Savvy campers know to group items into broad categories and store them together. For example, store sleep systems—like tents, bivys, and hammocks—in one bin and kitchen supplies—like stoves, pots, pans, plates, bowls, utensils, and mugs—in another. This system saves space, makes everything easy to find, and minimizes the chance of firing up the stove at the campsite, only to realize you left your pot at home.
Not into the look of a bunch of plastic bins stacked up? Create your own camping organizer. The cubbies and cubes sold by department stores and furniture stores are great alternatives and are perfect for housing smaller items and camping or hiking clothes and outerwear. Open cubbies provide an ideal place for storing everything from wicking tees to fleeces. Slide-in baskets or cubes offer a secure solution for stashing accessories like socks, gloves, hats, and smaller gear like camp lanterns and first-aid kits.
Remember to remove batteries from outdoor electronics before storing them to prevent corrosion. Store the batteries in a sealed plastic bag next to the device to avoid getting to your destination with an unpowered device.
Another awesome camping storage hack for smaller gear is an over-the-door shoe organizer. In addition to being great for shoes, the numerous small pockets work well for stashing items like headlamps, battery packs, balaclavas, and sunglasses. Organize the shoe rack so the gear you use the most is at eye level.
Take advantage of all the space available to you by storing light items up high. Sleeping pads—which are best stored flat—fit on top of a shelf too high for other items and weigh next to nothing. Sleeping bags packed into their cotton storage sacks—storing sleeping bags in a compression sack ruins their loft and affects their performance—are also lightweight and great candidates for storage on the top shelf and other high places that might not accommodate heavier, bulkier gear.
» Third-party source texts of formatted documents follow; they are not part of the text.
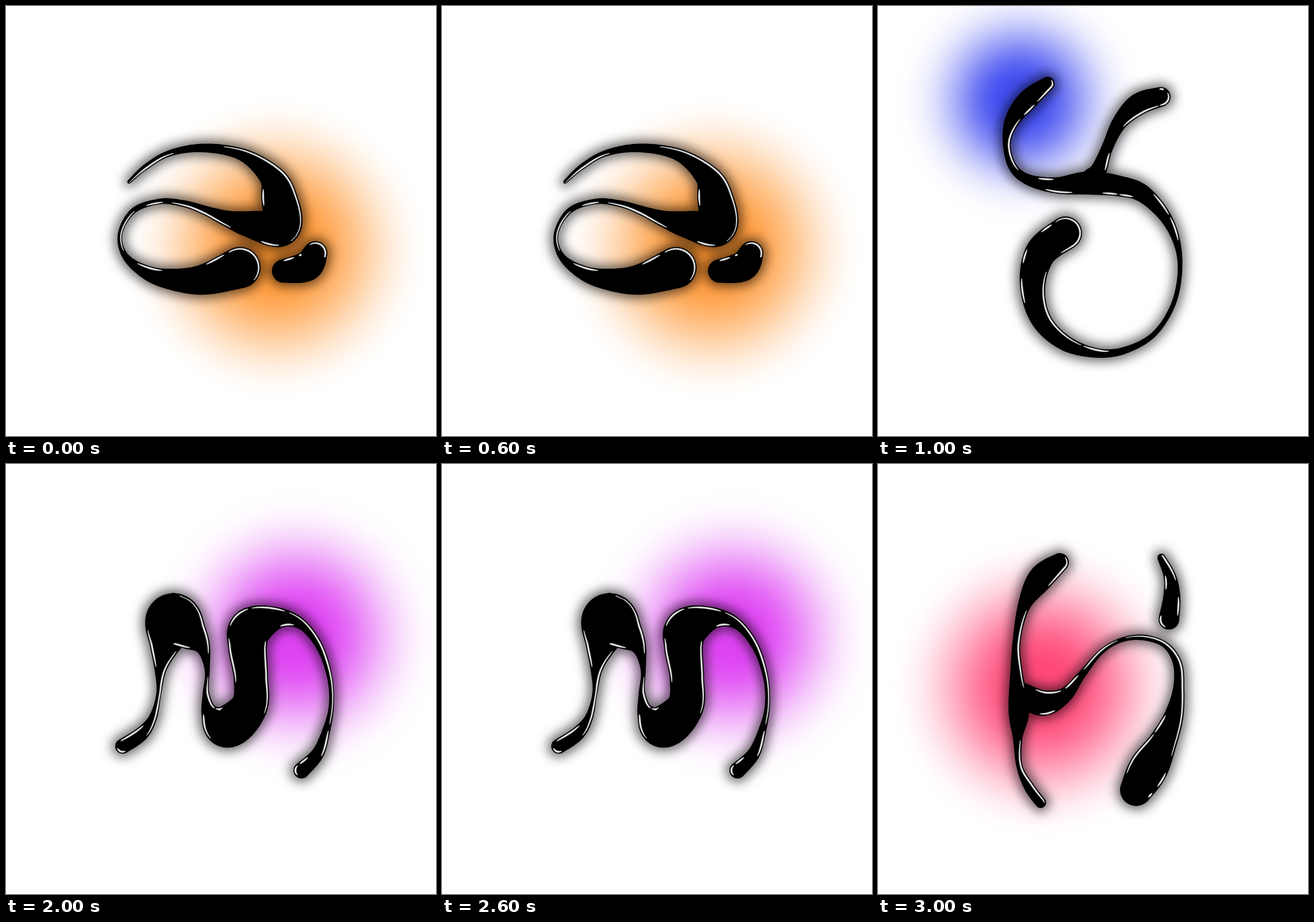
An HTML page with a canvas for the animation above (4 s loop, 748 px wide and 748 px high).

```html
<!DOCTYPE html>
<html lang="en">
<head>
<meta charset="utf-8">
<title>Liquid glyphs</title>
<style>
html, body { margin: 0; width: 100%; height: 100%; overflow: hidden; background: #fff }
canvas { display: block }
</style>
</head>
<body>
<canvas id="stage" width="748" height="748"></canvas>
<script>
const SIZE = 748, HOLD = 1000;
const ctx = document.getElementById('stage').getContext('2d');

// A stroke is a spine of "x,y,radius" keys plus the "from:to" spans of its rim that shine.
// Rim position u, with n the last key: 0..n left side, n..n+1 end cap,
// n+1..2n+1 right side backwards, -1..0 start cap.
const split = (text, mark) => text.trim().split(/\s+/).map(p => p.split(mark).map(Number));
const stroke = (keys, shine) => ({ keys: split(keys, ','), shine: split(shine, ':') });

const glyphs = [
  {
    glow: { x: 470, y: 422, r: 272, rgb: '255,150,50', power: 1.05 },
    strokes: [
      stroke(`214,306,3 243,280,5 285,256,5.5 345,247,7.5 412,259,11 461,296,21 475,333,31 478,384,34
              425,380,23 385,370,14 345,355,8 310,344,6 268,340,4.8 222,356,5 198.5,397,4 209,437,6
              250,466,13 300,477,20 348,475,27 407,455,36`,
             '3.5:7 7.15:7.5 8.7:11.5 11.9:12.5 13:14.7 15.5:16.4 18.2:18.7 18.9:19.8 32.8:33.3 36.9:39'),
      stroke('483,461,20.5 523,453,26 538,430,21', '.2:.6 .9:1.2 2.1:3.2')
    ]
  },
  {
    glow: { x: 247, y: 164, r: 246, rgb: '66,78,240', power: 1.9 },
    strokes: [
      stroke(`295,135,12 261,163,17.5 234,198,13 224,238,7 234,279,7.5 261,302,9.5 310,312,14 365,308,20
              418,313,18 463,328,15 506,377,9.5 525,440,4.5 516.5,511,4 483,568,4.5 435,597,6 385,604,8
              327,587,13.5 284,546,17.5 269,487,22 283,429,27 326,395,29`,
             `-.5:.8 1:1.5 1.8:4.3 5.4:5.9 9.2:9.8 9.9:10.5 17.6:18.2 18.6:18.9 19.4:19.7 20:21.5
              22.5:25.4 25.5:26.3 32.4:32.9 33:33.5 34.5:35.3`),
      stroke('492,158,17 453,171,19 420,203,13 399,246,10 384,285,14 372,300,18',
             '-.95:-.8 -.55:.2 .3:2 3.2:3.9')
    ]
  },
  {
    glow: { x: 506, y: 299, r: 270, rgb: '222,68,243', power: 1.4 },
    strokes: [
      stroke(`203,491,13 236,469,12 256,440,7 266,398,4.5 269,355,11 277,312,27 290,271,46 318,292,30
              342,318,13 350,358,4.5 348,400,6 356,435,16 385,457,36.5 423,422,32 426,372,30 420,315,34
              427,285,36 472,268,18.5 513,278,9.5 545,317,6.5 563,370,4.8 566,420,4.5 557,464,7
              542,504,11 514,533,14`,
             `-.95:-.45 .1:1.3 4.1:5.6 6.1:8.3 9.3:11 11.2:12.2 13.9:15.4 15.7:16.1 16.2:17.2 17.4:21.7
              22:23 24.5:25 25.2:25.6 31.3:32 33.7:36 37.2:38 41.8:42.7 44:47.9`)
    ]
  },
  {
    glow: { x: 284, y: 388, r: 273, rgb: '255,72,120', power: 1.15 },
    strokes: [
      stroke(`316,171,16 283,199,22 254,247,11 241,310,7 241,365,11 245,428,18 243,476,8.5 246,525,5.5
              263,562,9 283,589,9.5`,
             '-.5:1 2.1:4.4 6.1:9.2'),
      stroke(`252,402,21 288,416,22 325,402,13 354,367,7 388,327,4.5 424,306,4 463,302,5 500,315,5.5
              521,347,8 523,392,10 514,440,17 494,487,25 470,530,34 449,567,28`,
             '.5:1.9 2.2:2.9 3.2:4.8 5.2:11.3 11.9:12.3 12.6:12.8 14.6:16.1 16.2:16.9 25.7:26.1'),
      stroke('493,163,7 508,197,11 511,233,15 506,270,18', '-.3:1.2 2:2.7 3.6:4.1 5.4:6.1')
    ]
  }
];

const clamp = (v, lo, hi) => Math.max(lo, Math.min(hi, v));

// Catmull-Rom spine: [x, y, radius] at key position k
function spine(keys, k) {
  const last = keys.length - 1;
  const i = clamp(Math.floor(k), 0, last - 1), t = k - i;
  const [a, b, c, d] = [-1, 0, 1, 2].map(j => keys[clamp(i + j, 0, last)]);
  return b.map((v, j) => v + t / 2 * (c[j] - a[j]
    + t * (2 * a[j] - 5 * v + 4 * c[j] - d[j] + t * (3 * (v - c[j]) + d[j] - a[j]))));
}

// Point just inside the outline at rim position u, with the local radius
function rim(keys, u) {
  const n = keys.length - 1;
  const k = clamp(u > n + 1 ? 2 * n + 1 - u : u, 0, n);
  const [x, y, r] = spine(keys, k);
  const p = spine(keys, Math.max(0, k - .01)), q = spine(keys, Math.min(n, k + .01));
  const [dx, dy, dr] = q.map((v, j) => v - p[j]);
  const side = Math.acos(clamp(-dr / Math.hypot(dx, dy), -.95, .95));
  let turn = side;
  if (u < 0) turn = side - u * 2 * (Math.PI - side);
  else if (u > n) turn = side * (1 - 2 * Math.min(1, u - n));
  const angle = Math.atan2(dy, dx) - turn, inner = r - Math.min(3.4, r * .6);
  return [x + inner * Math.cos(angle), y + inner * Math.sin(angle), r];
}

function drawGlow({ x, y, r, rgb, power }) {
  const g = ctx.createRadialGradient(x, y, 0, x, y, r);
  for (let t = 0; t <= 1; t += 1 / 32) {
    const fall = clamp((t - .1) / .9, 0, 1);
    const alpha = ((1 + Math.cos(Math.PI * fall)) / 2) ** power;
    g.addColorStop(t, `rgba(${rgb},${alpha.toFixed(4)})`);
  }
  ctx.fillStyle = g;
  ctx.fillRect(0, 0, SIZE, SIZE);
}

function fillStrokes(strokes, spread, shift = 0) {
  ctx.fillStyle = '#000';
  ctx.beginPath();
  for (const { keys } of strokes) {
    const steps = (keys.length - 1) * 40;
    for (let s = 0; s <= steps; s++) {
      const [x, y, r] = spine(keys, s / 40);
      ctx.moveTo(x - shift + r + spread, y);
      ctx.arc(x - shift, y, r + spread, 0, 2 * Math.PI);
    }
  }
  ctx.fill();
}

// Only the shadow lands on the stage; the shapes casting it lie outside
function drawShadow(strokes) {
  ctx.save();
  ctx.shadowColor = 'rgba(0,0,0,.6)';
  ctx.shadowBlur = 19;
  ctx.shadowOffsetX = 2 * SIZE;
  fillStrokes(strokes, 6, 2 * SIZE);
  ctx.restore();
}

// Tapered highlight with a soft grey edge
function drawShine(keys, [from, to]) {
  const steps = Math.ceil((to - from) * 14) + 4;
  const line = Array.from({ length: steps + 1 }, (_, i) => rim(keys, from + (to - from) * i / steps));
  for (const [color, extra] of [['#666', .4], ['#e6e6e6', -.9]]) {
    ctx.strokeStyle = color;
    for (let i = 1; i <= steps; i++) {
      const taper = .4 + .6 * Math.sin(Math.PI * (i - .5) / steps) ** .6;
      ctx.lineWidth = Math.max(.4, Math.min(3.3, line[i][2] * .6) * taper + extra);
      ctx.beginPath();
      ctx.moveTo(line[i - 1][0], line[i - 1][1]);
      ctx.lineTo(line[i][0], line[i][1]);
      ctx.stroke();
    }
  }
}

function draw({ glow, strokes }) {
  ctx.fillStyle = '#fff';
  ctx.fillRect(0, 0, SIZE, SIZE);
  ctx.lineCap = 'round';
  drawGlow(glow);
  drawShadow(strokes);
  fillStrokes(strokes, 0);
  for (const { keys, shine } of strokes) shine.forEach(span => drawShine(keys, span));
}

let shown = -1;
const start = performance.now();
function tick() {
  const i = Math.floor((performance.now() - start) / HOLD) % glyphs.length;
  if (i !== shown) draw(glyphs[shown = i]);
  requestAnimationFrame(tick);
}
tick();
</script>
</body>
</html>
```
If you’re lucky enough to have dedicated garage space for your camping gear—or happen to have high ceilings—a hanging rack is another great storage solution for lightweight yet bulky equipment. Garage hanging storage is perfect for items like cumbersome coolers and camp furniture. Tents are another great candidate for hanging, if you have room. If you need to store a tent in its bag, make sure it’s kept away from humidity to avoid the dreaded sticky or peeling rain fly that often occurs when tents sit rolled up and unused in damp places.
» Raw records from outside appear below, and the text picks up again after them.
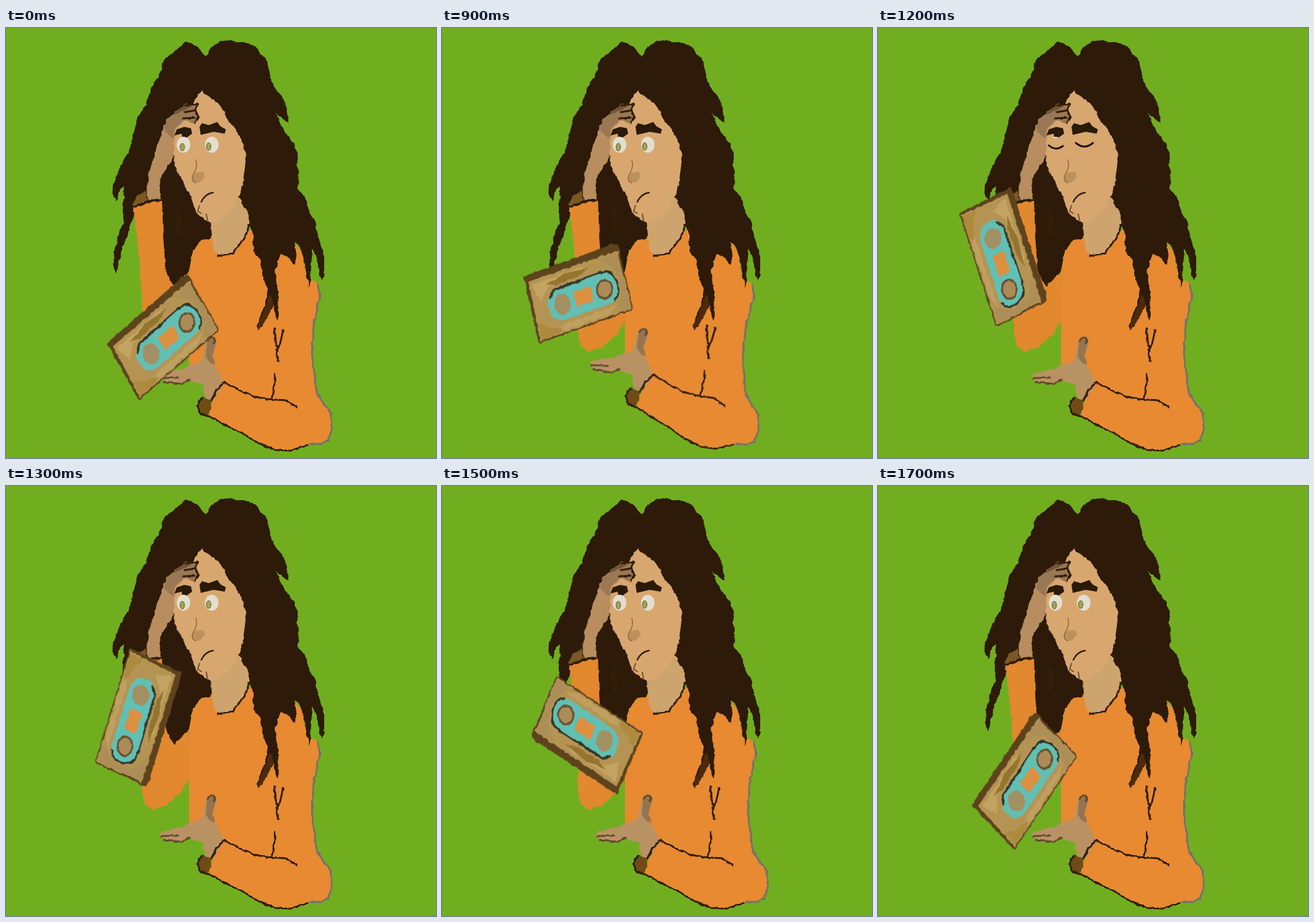
Write an HTML page without scripts that moves like this. It is 700x700 px and loops after 1800 ms.

```html
<!DOCTYPE html>
<html lang="en">
<head>
<meta charset="utf-8">
<title>Tape toss</title>
<style>
  html, body { margin: 0; height: 100%; overflow: hidden; background: #70ae20; }
  svg { display: block; width: 100vw; height: 100vh; }
  .line { fill: none; stroke: #321d0a; stroke-width: 3; stroke-linecap: round; stroke-linejoin: round; }
  .tape, .arm, .lids { animation: 1.8s step-end infinite; }
  .tape { animation-name: toss; }
  .arm { animation-name: swing; }
  .lids { animation-name: blink; }

  /* The drawing is stretched vertically by 1.25, so turns happen inside that scale. */
  @keyframes toss {
    0% { transform: translate(256px, 503px) scale(1, 1.25) rotate(-35deg); }
    44.44%, 94.44% { transform: translate(239px, 480px) scale(1, 1.25) rotate(-50deg); }
    50% { transform: translate(222px, 432px) scale(1, 1.25) rotate(-16deg); }
    55.55% { transform: translate(205px, 390px) scale(1, 1.25) rotate(16.5deg); }
    61.11% { transform: translate(204px, 379px) scale(1, 1.25) rotate(42deg); }
    66.66% { transform: translate(204px, 373px) scale(1, 1.25) rotate(68deg); }
    72.22% { transform: translate(215px, 377px) scale(1, 1.25) rotate(111deg); }
    77.77% { transform: translate(227px, 396px) scale(1, 1.25) rotate(154deg); }
    83.33% { transform: translate(236px, 405px) scale(1, 1.25) rotate(208deg); }
    88.88% { transform: translate(244px, 417px) scale(1, 1.25) rotate(263deg); }
  }
  @keyframes swing {
    0%, 55.55% { transform: none; }
    44.44% { transform: translate(490px, 380px) scale(1, 1.25) rotate(8deg) scale(1, .8) translate(-490px, -380px); }
    50% { transform: translate(490px, 380px) scale(1, 1.25) rotate(4deg) scale(1, .8) translate(-490px, -380px); }
  }
  @keyframes blink {
    0%, 72.22% { visibility: hidden; }
    66.66% { visibility: visible; }
  }
</style>
</head>
<body>
<svg viewBox="0 0 700 700" preserveAspectRatio="none">
  <defs>
    <filter id="rough" x="-5%" y="-5%" width="110%" height="110%" color-interpolation-filters="sRGB">
      <feTurbulence type="fractalNoise" baseFrequency=".11" numOctaves="2" seed="4"/>
      <feDisplacementMap in="SourceGraphic" scale="5" xChannelSelector="R" yChannelSelector="G"/>
    </filter>
  </defs>
  <rect width="700" height="700" fill="#70ae20"/>

  <path id="torso" fill="#e78a32" d="M335 340 318 345 304 363 298 395V548L335 585 440 618 470 575 478 430 470 358 412 325 360 340Z"/>

  <g class="arm"><g filter="url(#rough)">
    <path fill="#e78a32" d="M468 348 482 365 490 405 508 415 511 435 501 480 498 530 505 590 512 605 528 625 531 650 525 672 510 677 490 678 465 688 440 687 415 678 390 663 370 653 328 631 340 600 355 578 380 590 405 600 433 602 438 560 440 490V385Z"/>
    <path class="line" stroke-width="4" style="stroke:#78706a" d="M507 416 511 435 501 480 498 530 505 590 512 605 528 625 531 650 525 672 510 677 496 677"/>
    <path class="line" d="M328 631 370 653 390 663 415 678 440 687 465 688 492 678M355 577 380 590 405 600 425 604 455 606 473 617M437 490 438 510 442 525M438 562 437 580 433 602M451 491 446 515 440 525 444 543"/>
    <path fill="#b99264" d="M250 570 253 563 290 554 305 548 320 540 326 507 335 501 342 507 341 520 336 535 340 550 353 572 352 585 336 607 325 602 320 580 300 573 285 580 265 580Z"/>
    <path fill="#967450" d="M327 512 325 535 332 545 340 548 336 535 342 508 334 502Z"/>
    <path class="line" style="stroke:#624a2b" d="M328 510Q335 498 341 507L338 513M252 570 280 569M256 577 285 579 300 573"/>
    <path fill="#704b15" d="M320 601 333 606 334 617 328 629 317 628 311 618Z"/>
    <path class="line" d="M319 602 311 615 315 627 330 631M334 607 342 590 354 578"/>
  </g></g>

  <g filter="url(#rough)">
    <path id="hair" fill="#2d1a08" d="M325 47 335 30 350 22 365 19 375 24 395 24 410 35 425 55 432 85 440 100 452 115 457 135 460 154 450 147 440 138 446 155 455 172 468 188 475 205 474 225 477 245 474 262 488 275 492 295 503 315 510 345 518 370V400L514 412 510 400 506 375 498 358 497 385 495 422 490 408 486 380 478 355 470 350 473 370 470 386 462 375 447 368 441 385 438 400 443 430 444 470 440 475 436 450 428 460 420 480 411 491 409 486 415 465 422 450 426 425 418 405 413 375 403 365 402 335 396 320 340 330 332 343 318 345 304 363 298 395 285 412 270 425 255 420 235 285 209 300 200 332 190 355 184 380 180 400 175 390 176 365 185 330 192 318 190 300 192 258 186 262 180 282 174 275 175 255 185 228 195 210 203 195 208 170 215 145 228 125 235 100 250 75 258 50 275 38 292 22 302 25 315 35Z"/>
    <path fill="#4c2b0c" d="M430 433 436 452 420 480 411 491 410 484 420 460Z"/>
    <path fill="none" stroke="#341708" stroke-width="5" d="M418 160Q440 200 432 262"/>
    <path fill="#341c0a" d="M275 285 286 305 284 342 276 330Z"/>

    <path id="sleeve" fill="#e2882f" d="M207 292 254 280 256 340 260 397 274 421 300 395 299 476 281 503 260 520 238 527 226 518 221 490 222 450 217 380 212 330Z"/>
    <path id="neck" fill="#cea46e" d="M333 312 380 275 388 292 396 302 396 320 386 345 366 367 345 370 337 360Z"/>
    <path class="line" d="M345 371 368 367 388 343 396 320"/>
    <path id="face" fill="#d8a76f" d="M318 102 328 110 345 122 355 135 360 150 375 165 385 185 391 210 388 235 384 260 378 278 362 302 340 317 325 314 309 299 300 272 285 245 275 225 272 195 276 165 300 138 308 115Z"/>

    <path id="wrist" fill="#b88e60" d="M270 143 290 150 276 165 272 213 262 226 250 248 253 281 233 282 228 268 233 235 248 185 257 160Z"/>
    <path fill="#997853" d="M257 166 262 148 278 134 292 126 312 124 310 134 313 146 304 155 288 150 276 163 272 180Z"/>
    <path fill="#715536" d="M272 140 293 122 302 128 285 137Z"/>
    <path class="line" stroke-width="2" d="M292 126 312 124 308 133 313 144 307 154M291 137 308 134M289 147 307 146"/>
    <path fill="#7b5823" d="M207 290 211 274 226 266 232 282Z"/>
    <path class="line" d="M209 291 230 282 253 280"/>
  </g>

  <g id="features">
    <path fill="#2a1a08" d="M274 175 278 165 290 161 301 163 303 172 293 179 287 179 286 172Z"/>
    <path fill="#2a1a08" d="M315 161 319 155 330 158 344 153 349 160 358 165 356 172 338 169 317 174Z"/>
    <g fill="#e2dfd0">
      <ellipse cx="289" cy="190" rx="11" ry="13"/>
      <ellipse cx="335" cy="190" rx="11" ry="13"/>
    </g>
    <g fill="#a5a35a" stroke="#777332" stroke-width="1.5">
      <ellipse cx="287" cy="194" rx="3.5" ry="6"/>
      <ellipse cx="330" cy="193" rx="3.5" ry="6"/>
    </g>
    <path fill="#bb915f" d="M308 236 320 234 324 242 315 252 304 250 303 243Z"/>
    <path class="line" style="stroke:#8c693e;stroke-width:1.5" d="M309 215Q313 227 304 240Q301 250 309 252"/>
    <path class="line" style="stroke-width:2.5" d="M318 283Q324 270 337 268"/>
    <path class="line" style="stroke:#70502a;stroke-width:2" d="M315 289 312 298 318 302M326 303 328 313"/>
    <g class="lids">
      <path fill="#d8a76f" d="M276 179H302V205H277ZM321 175.5H350V205H321Z"/>
      <path class="line" style="stroke:#1d120a" d="M278 191Q289 201 301 192M322 187Q336 199 350 187"/>
    </g>
  </g>

  <g class="tape"><g filter="url(#rough)">
    <rect x="-80" y="-46" width="160" height="91" rx="4" fill="#5d431d"/>
    <path fill="#b59453" d="M-74-37 77-36 78 43-76 43Z"/>
    <path fill="#c3a362" d="M-70-31 20-32-8-23-45-21-62-8Z"/>
    <path fill="#94752f" d="M-48-26-10-31 25-27 5-21-30-20Z"/>
    <path fill="#ae8e57" d="M40-34 76-34 77 40 55 42 70 10 64-15Z"/>
    <path fill="#c0a060" d="M-45 33 55 32 42 40-35 41Z"/>
    <path fill="#ad8a3e" d="M-73 20-60 28-38 36-45 42-74 42Z"/>
    <rect x="-52" y="-16" width="118" height="43" rx="21.5" fill="#62bfb4"/>
    <path class="line" style="stroke:#30362a" d="M-46-7Q-40-16-28-16H43C68-16 71 18 55 25"/>
    <circle cx="-29" cy="6.5" r="13.5" fill="#a28f62"/>
    <circle cx="43" cy="6.5" r="12" fill="#ab8b58" stroke="#66502d" stroke-width="3"/>
    <rect x="-8" y="-4" width="29" height="20" fill="#dc9040"/>
  </g></g>
</svg>
</body>
</html>
```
Thanks to the time spent tramping through mud, splashing through puddles, and traipsing on trails, our boots and shoes are often the dirtiest items in our camping kit. That’s why footwear is best stored near the ground to avoid raining dirt and grime onto your other gear. Keep a couple of plastic grocery or garbage bags in your travel tote, so that when you come off the trail you’ve got a separate place to stash muddy, stinky boots for the drive home.
Many longtime campers have acquired a staggering amount of gear over the years. As you organize your kit, pull aside items you no longer use and consider selling, donating to local gear closets, or gifting them to friends who are new to camping. While it’s handy to have spare gear—and easy to be sentimental about one-time prized pieces—unused items take up space and make it easy to overlook an essential item when packing for your next trip.
In your designated gear room, closet, or corner, hang a picture from your favorite trip or of a dream destination. Or, print out a bucket list of places where you want to camp in the coming year or in your lifetime. Making your storage space inspirational will stoke the urge for adventure and keep you from racing through the ritual of packing and unpacking.
Interested in more camping storage solutions? Chat with our Gearheads to find the perfect solution for you and your gear.